There's a single Group Policy that can be used to apply specific policy to users and computers. You can create custom OUs in Azure Active Domain Services, but keep in mind only members of the Azure Active Domain Services administrator group can create these custom OUs. It integrates with Azure Active Directory, which means all of your user and group memberships are already automatically available in Azure Active Directory Domain Services. I've already mentioned it will support NTLM and Kerberos authentication.
And you can use the tools like ADAC or AD PowerShell to manage Azure Active Directory Domain Services. Most of the time you'll see Azure Active Directory Domain Services when you have a cloud-only environment because we do not need to put a DC in here. And the way this is configured is we have a virtual network, we have our Azure Active Directory, and then we can go ahead and provision Azure Active Directory Domain Services. When we do so, our users and groups are able to access the services within that virtual network that is being managed by Azure Active Directory Domain Services.
We can also tie it to our on-premise environment using the hybrid architecture. Again, we have this same concept here, with the exception that we're adding in Azure Active Directory Connect to tie into our Windows Server Active Directory. Password sync is required in this implementation. Now I know some of you may be getting really excited and going, "Yes, domain services in Azure!", it's not like it is on Server, so please explore it a little bit further before you go and implement it. And finally, we have Azure Active Directory Join.
And this again is also designed for cloud-based businesses. There's no domain controller and the user will authenticate to Azure Active Directory. But, that's not to say that you cannot tie it into a hybrid implementation. You can do so. We use Azure Active Directory Join to manage devices. And those devices could be corporate owned or they could be BYOD devices. And it allows us to ensure that those devices meet security and compliance standards. Once users have joined Azure Active Directory, they can then use single sign-on to access other cloud services, such as Office365.
But keep in mind here there is a restriction, the devices must be Windows 10 Professional or Enterprise in order to leverage Azure Active Directory Join.
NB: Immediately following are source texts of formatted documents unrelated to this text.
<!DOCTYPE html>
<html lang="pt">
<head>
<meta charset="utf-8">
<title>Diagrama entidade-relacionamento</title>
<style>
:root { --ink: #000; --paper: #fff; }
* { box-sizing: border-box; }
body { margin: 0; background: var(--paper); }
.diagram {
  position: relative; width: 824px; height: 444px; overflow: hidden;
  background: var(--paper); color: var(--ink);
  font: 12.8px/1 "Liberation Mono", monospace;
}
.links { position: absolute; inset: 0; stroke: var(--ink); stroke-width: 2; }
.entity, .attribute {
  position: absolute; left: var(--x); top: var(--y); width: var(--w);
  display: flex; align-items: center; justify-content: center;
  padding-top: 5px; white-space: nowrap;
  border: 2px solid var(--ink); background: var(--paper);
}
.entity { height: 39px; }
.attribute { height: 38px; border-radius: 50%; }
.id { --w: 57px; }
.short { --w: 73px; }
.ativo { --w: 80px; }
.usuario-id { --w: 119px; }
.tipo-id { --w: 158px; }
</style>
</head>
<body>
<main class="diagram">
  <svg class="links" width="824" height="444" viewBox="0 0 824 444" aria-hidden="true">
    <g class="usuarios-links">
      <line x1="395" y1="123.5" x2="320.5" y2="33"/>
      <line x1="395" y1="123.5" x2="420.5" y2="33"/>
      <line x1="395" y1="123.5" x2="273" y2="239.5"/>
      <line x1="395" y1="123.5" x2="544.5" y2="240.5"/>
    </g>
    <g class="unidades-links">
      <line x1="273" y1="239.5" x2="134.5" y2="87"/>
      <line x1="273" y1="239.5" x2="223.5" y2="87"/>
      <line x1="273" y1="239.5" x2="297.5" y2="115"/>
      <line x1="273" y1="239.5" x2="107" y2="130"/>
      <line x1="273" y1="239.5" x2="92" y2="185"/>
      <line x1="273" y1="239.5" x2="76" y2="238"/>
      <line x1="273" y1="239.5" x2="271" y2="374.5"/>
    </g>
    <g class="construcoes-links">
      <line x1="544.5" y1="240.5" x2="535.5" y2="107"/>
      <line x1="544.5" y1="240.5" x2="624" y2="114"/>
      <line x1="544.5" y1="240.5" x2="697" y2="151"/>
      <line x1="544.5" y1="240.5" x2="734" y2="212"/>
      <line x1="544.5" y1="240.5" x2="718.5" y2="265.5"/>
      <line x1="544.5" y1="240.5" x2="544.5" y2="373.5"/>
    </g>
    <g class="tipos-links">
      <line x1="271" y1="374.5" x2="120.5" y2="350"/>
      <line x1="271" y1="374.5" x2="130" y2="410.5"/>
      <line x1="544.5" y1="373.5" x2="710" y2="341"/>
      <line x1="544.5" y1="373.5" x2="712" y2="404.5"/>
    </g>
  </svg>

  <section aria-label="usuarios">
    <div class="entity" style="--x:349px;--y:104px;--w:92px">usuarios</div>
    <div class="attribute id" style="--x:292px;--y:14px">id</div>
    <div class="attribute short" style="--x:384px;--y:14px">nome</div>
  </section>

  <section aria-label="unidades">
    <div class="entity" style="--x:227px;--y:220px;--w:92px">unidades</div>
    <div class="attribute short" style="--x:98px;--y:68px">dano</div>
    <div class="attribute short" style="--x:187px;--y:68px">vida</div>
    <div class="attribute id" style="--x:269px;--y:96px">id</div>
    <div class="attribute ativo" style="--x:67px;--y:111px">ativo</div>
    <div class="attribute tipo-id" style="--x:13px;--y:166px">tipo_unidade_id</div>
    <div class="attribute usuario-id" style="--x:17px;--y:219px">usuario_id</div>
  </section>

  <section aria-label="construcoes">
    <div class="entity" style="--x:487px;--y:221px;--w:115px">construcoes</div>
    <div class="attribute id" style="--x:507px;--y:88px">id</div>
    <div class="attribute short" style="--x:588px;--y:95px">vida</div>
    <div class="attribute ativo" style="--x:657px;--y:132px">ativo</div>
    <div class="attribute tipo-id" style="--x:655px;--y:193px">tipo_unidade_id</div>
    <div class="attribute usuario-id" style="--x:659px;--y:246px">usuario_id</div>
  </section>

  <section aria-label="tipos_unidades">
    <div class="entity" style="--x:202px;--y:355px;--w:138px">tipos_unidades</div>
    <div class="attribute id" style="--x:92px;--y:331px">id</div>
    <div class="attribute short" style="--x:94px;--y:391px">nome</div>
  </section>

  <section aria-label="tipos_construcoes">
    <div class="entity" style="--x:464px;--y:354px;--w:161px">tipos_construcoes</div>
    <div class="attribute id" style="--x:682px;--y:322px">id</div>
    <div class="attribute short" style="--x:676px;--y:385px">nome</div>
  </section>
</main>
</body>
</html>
There you have it. Two simple ways in which you can leverage domain services within Azure to simplify joining of your devices to Azure Active Directory.
- Creating compute-intensive applications
- Creating long-running applications
- Implementing messaging systems
- Azure Service Bus relays
- Using Azure Storage queues
- Creating an Azure Event Hub
- Creating Azure WebJobs
- Managing cloud environments with Azure Active Directory Domain Services